By Leslie Willcocks
Automation and the future of work has a high profile in the media these days, with scary headlines of job loss, and everyone considering carefully what automation tools may mean for their job, and their organization. When you take a more macro and global perspective, however, future scenarios can look very different. I was reminded of this when speaking recently at the London School of Economics and Political Science on South Korea and automation. Held on March 2nd 2019, the Korea Future Forum 2019 attracted an audience of several hundred, and it made one really think about different country responses, and likely experiences, over the next decade. On the subject of automation, we have a lot to learn from looking at South Korea.
Firstly there is a much more positive view on automation coming out of Asia generally. South Korea, for example, has high government and corporate backing for developing the emerging technologies of the so-called Fourth Industrial Revolution. It is well prepared for robotic process automation, cognitive automation and AI. The global leaders are still USA and China, but South Korea is in the following group of 17 countries. It has a strong innovation foundation; good AI investment; a high degree of digital absorption needed as a foundation for further automation; strong AI research; human capital; a supportive labour market structure; and digital connectedness. Some studies suggest that by 2030 South Korea will have absorbed AI more comprehensively than any other country, with USA and Sweden close behind. Stakeholder behaviour in South Korea reflects the large productivity boost the country can gain from rapid automation. If government and corporations follow through on the promise, on some figures the AI impact on South Korea will be a 22% increase in GDP by 2030, matched only by Sweden (22%), with USA at 21%.

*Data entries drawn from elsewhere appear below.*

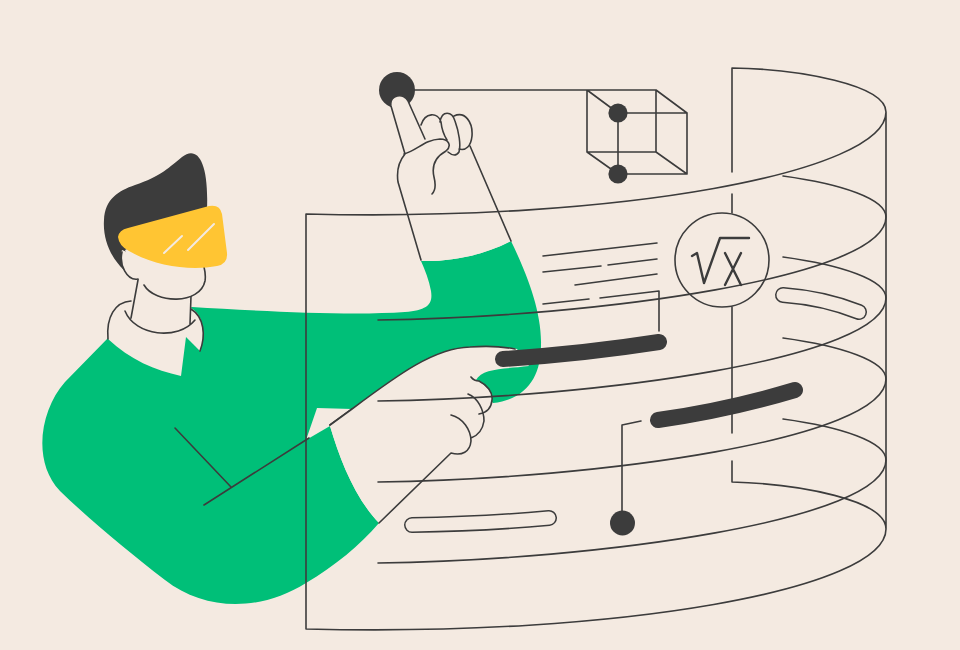
<!DOCTYPE html>
<html lang="en">
<head>
<meta charset="utf-8">
<title>Virtual reality learning</title>
<style>
:root{--paper:#f4eae1;--ink:#3c3c3c;--green:#00bf78;--yellow:#ffc533}
html,body{margin:0;background:var(--paper);overflow:hidden}
svg{display:block;width:960px;height:650px;background:var(--paper)}
.line{fill:none;stroke:var(--ink);stroke-width:1.6;stroke-linecap:round;stroke-linejoin:round}
.sweater{fill:var(--green)}
.skin{fill:var(--paper)}
.dark{fill:var(--ink)}
.visor{fill:var(--yellow)}
.glint{fill:none;stroke:var(--paper);stroke-width:2;stroke-linecap:round}
.bar{fill:none;stroke:var(--ink);stroke-width:16;stroke-linecap:round}
.bar-hollow{fill:none;stroke:var(--paper);stroke-width:13;stroke-linecap:round}
.formula{fill:none;stroke:var(--ink);stroke-width:2.4;stroke-linecap:round;stroke-linejoin:round}
</style>
</head>
<body>
<svg viewBox="0 0 960 650" role="img" aria-label="Man in a yellow headset working on a curved virtual screen">
<defs>
<path id="band" d="M378 320C600 317 886 277 886 217C886 199 842 184 783 176"/>
<path id="pill-right" d="M783 295Q824 298 859 312"/>
<path id="pill-bottom" d="M412 525Q484 524 549 518"/>
</defs>

<g id="sweater">
<path class="sweater" d="M108 338L65 382C40 410 32 462 60 491C90 520 130 553 165 580C205 611 260 612 306 583C335 566 360 545 379 523C355 498 340 460 330 426L352 409L478 385L493 403C528 399 541 375 541 345C542 310 525 270 511 241C485 255 450 262 421 261C425 270 429 280 431 291C433 304 428 310 405 312C350 316 260 311 192 307Z"/>
<path class="skin" d="M317 408L352 409L330 426L306 440Z"/>
<path class="line" d="M175 428L231 487M204 505L309 438M330 425L352 409"/>
</g>

<g id="neck-and-collar">
<path class="skin" d="M108 339C106 317 115 302 132 301L138 278L191 290V308C204 315 206 335 200 351L186 337L181 376C155 370 130 360 108 339Z"/>
<path class="line" d="M108 339C106 317 115 302 131 301M138 280L131 318M191 296L190 324M125 311C135 336 178 341 195 320M191 309C204 317 206 335 200 351"/>
</g>

<g id="head">
<path class="skin" d="M121 232L204 262C208 282 200 299 175 299C160 299 150 294 144 285L139 279Z"/>
<path class="dark" d="M139 280C120 272 102 248 104 220C105 199 118 191 135 185C160 177 171 166 182 157C196 146 209 158 207 210L125 250Z"/>
<path class="skin" d="M122 250C118 263 126 281 139 279L152 262Z"/>
<path class="line" d="M122 252C119 265 127 281 138 279M144 285C155 304 200 305 205 281Q206 275 204 267"/>
<path class="visor" d="M128 228L209 206Q220 204 222 214L227 253Q228 264 217 266C190 271 154 266 129 251Q119 246 118 237Q119 230 128 228Z"/>
<path class="glint" d="M164 253L182 236M188 250L214 224"/>
</g>

<g id="cube">
<path class="line" d="M397 90H656V152H587V90L618 113H687V174H618V113M656 90L687 113M587 152L618 174M656 152L687 174"/>
<circle class="dark" cx="618" cy="113" r="9.6"/>
<circle class="dark" cx="618" cy="174" r="9.6"/>
<circle class="dark" cx="397" cy="90" r="18"/>
</g>

<g id="raised-hand">
<path class="skin" d="M421 261L398 182C396 168 400 160 405 154L391 106C389 95 404 92 408 101L421 124C425 112 438 112 441 120C443 110 452 112 455 116C465 112 473 122 472 136Q472 142 469 146L511 241C485 255 450 262 421 261Z"/>
<path class="line" d="M421 260L398 182C396 168 400 160 405 154L391 106C389 95 404 92 408 101L425 139M421 125C425 112 438 112 441 122Q442 132 447 140M440 122C442 110 452 111 455 121C459 132 461 145 459 152Q455 158 448 152M454 116C465 111 473 122 472 136C471 146 466 151 459 149M404 154C418 150 424 140 440 139C449 139 452 146 446 151C437 156 431 164 434 177Q437 189 432 194M470 146L511 241"/>
</g>

<g id="lower-hand">
<path class="skin" d="M330 426L352 409C400 373 435 348 470 347Q495 345 517 349L529 366C505 369 482 368 476 380C486 385 493 392 492 400Q491 410 484 413C487 426 480 437 471 438C471 452 462 457 451 453L379 523C355 498 340 460 330 426Z"/>
<path class="line" d="M330 425L352 409C400 373 435 348 470 347Q495 345 515 349M471 377Q474 381 479 381C487 385 493 392 492 400Q491 412 479 414M468 394C478 398 484 410 484 421Q482 434 471 438M451 415C463 418 471 430 471 441C470 452 462 456 451 453L379 523"/>
<path class="line" d="M527 366C505 372 489 368 478 379" style="stroke:none"/>
</g>

<g id="curved-screen" class="line">
<path d="M306 629V214C620 222 886 172 886 112C886 85 800 69 732 68V172M886 112V529C886 500 800 484 732 482V461M306 629C620 637 886 589 886 529"/>
<path d="M732 194V213M732 307V433"/>
<use href="#band"/>
<use href="#band" y="81"/>
<use href="#band" y="162"/>
<use href="#band" y="243"/>
</g>

<g id="formula-badge">
<circle class="line" cx="722" cy="260" r="47"/>
<path class="formula" d="M692 256L697 253L704 283L720 238H749M725 253L741 285M741 253L725 285"/>
</g>

<g id="text-lines" class="line">
<path d="M543 256L657 243M543 272L601 266M608 265L657 259M575 285L657 274M543 304L589 299M600 298L659 291V331"/>
</g>

<g id="bars">
<path class="bar" d="M503 359Q582 354 659 342"/>
<path class="bar" d="M658 420Q728 410 795 390"/>
<use class="bar" href="#pill-right"/>
<use class="bar-hollow" href="#pill-right"/>
<use class="bar" href="#pill-bottom"/>
<use class="bar-hollow" href="#pill-bottom"/>
<path class="line" d="M641 421L622 425V523"/>
<circle class="dark" cx="622.5" cy="523" r="12.5"/>
</g>
</svg>
</body>
</html>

Good luck to South Korea, some might say. But this is to misidentify what will likely happen. With automation, whether at country, sector or organisation level, those who are most prepared, invest early, and deploy automation effectively, are likely only to get stronger. In competitive arenas, the gap between leading and lagging –already significant – will only get wider over time. At country level, the performance gap will grow between developed economies; those who start early and sustain, and scale, AI deployment - and the rest.
But the impact within a country like South Korea will vary by sector, and how individual firms respond. A 2018 McKinsey study suggests that by 2030, as a result of AI, there will be around 15% of front-runner firms, 25% activists, and some 60% followers. Our own studies suggest that about 20% of the last group will really be in quite a bad way, competitively speaking. McKinsey think that ‘front-runners’ will get 122% economic gains from AI by 2030, while followers will get 10% economic gains, and laggards will make 22% economic losses. In South Korea, as elsewhere, digitally savvy, dynamic sectors – like hi-tech and telecommunications – are likely to see 18% more gains from AI than areas such as healthcare and construction.
To support rapid AI deployment, South Korea will need to invest heavily in skills transition. The shift is already towards high digital, cognitive skills applied to non-repetitive activities. Some suggest that low-skilled jobs will decline from 43% to 32% of the global workforce, while high skilled jobs will rise from 42% to 53% globally. At the forefront of AI deployment, South Korea will be interesting to watch as it deals with the massive skills challenges inherent in large-scale AI adoption.
Also interesting to watch and learn from, will be government intervention and action on a range of necessary fronts, notably:
Automation is already a global phenomenon. It will scale and accelerate enormously over the next 10-15 years, though this may not look fast over the first five years. South Korea is at a key moment in its development, and, as a global would-be AI leader, should be studied very closely for policies, lessons, and practices that we – countries and businesses alike – can learn from.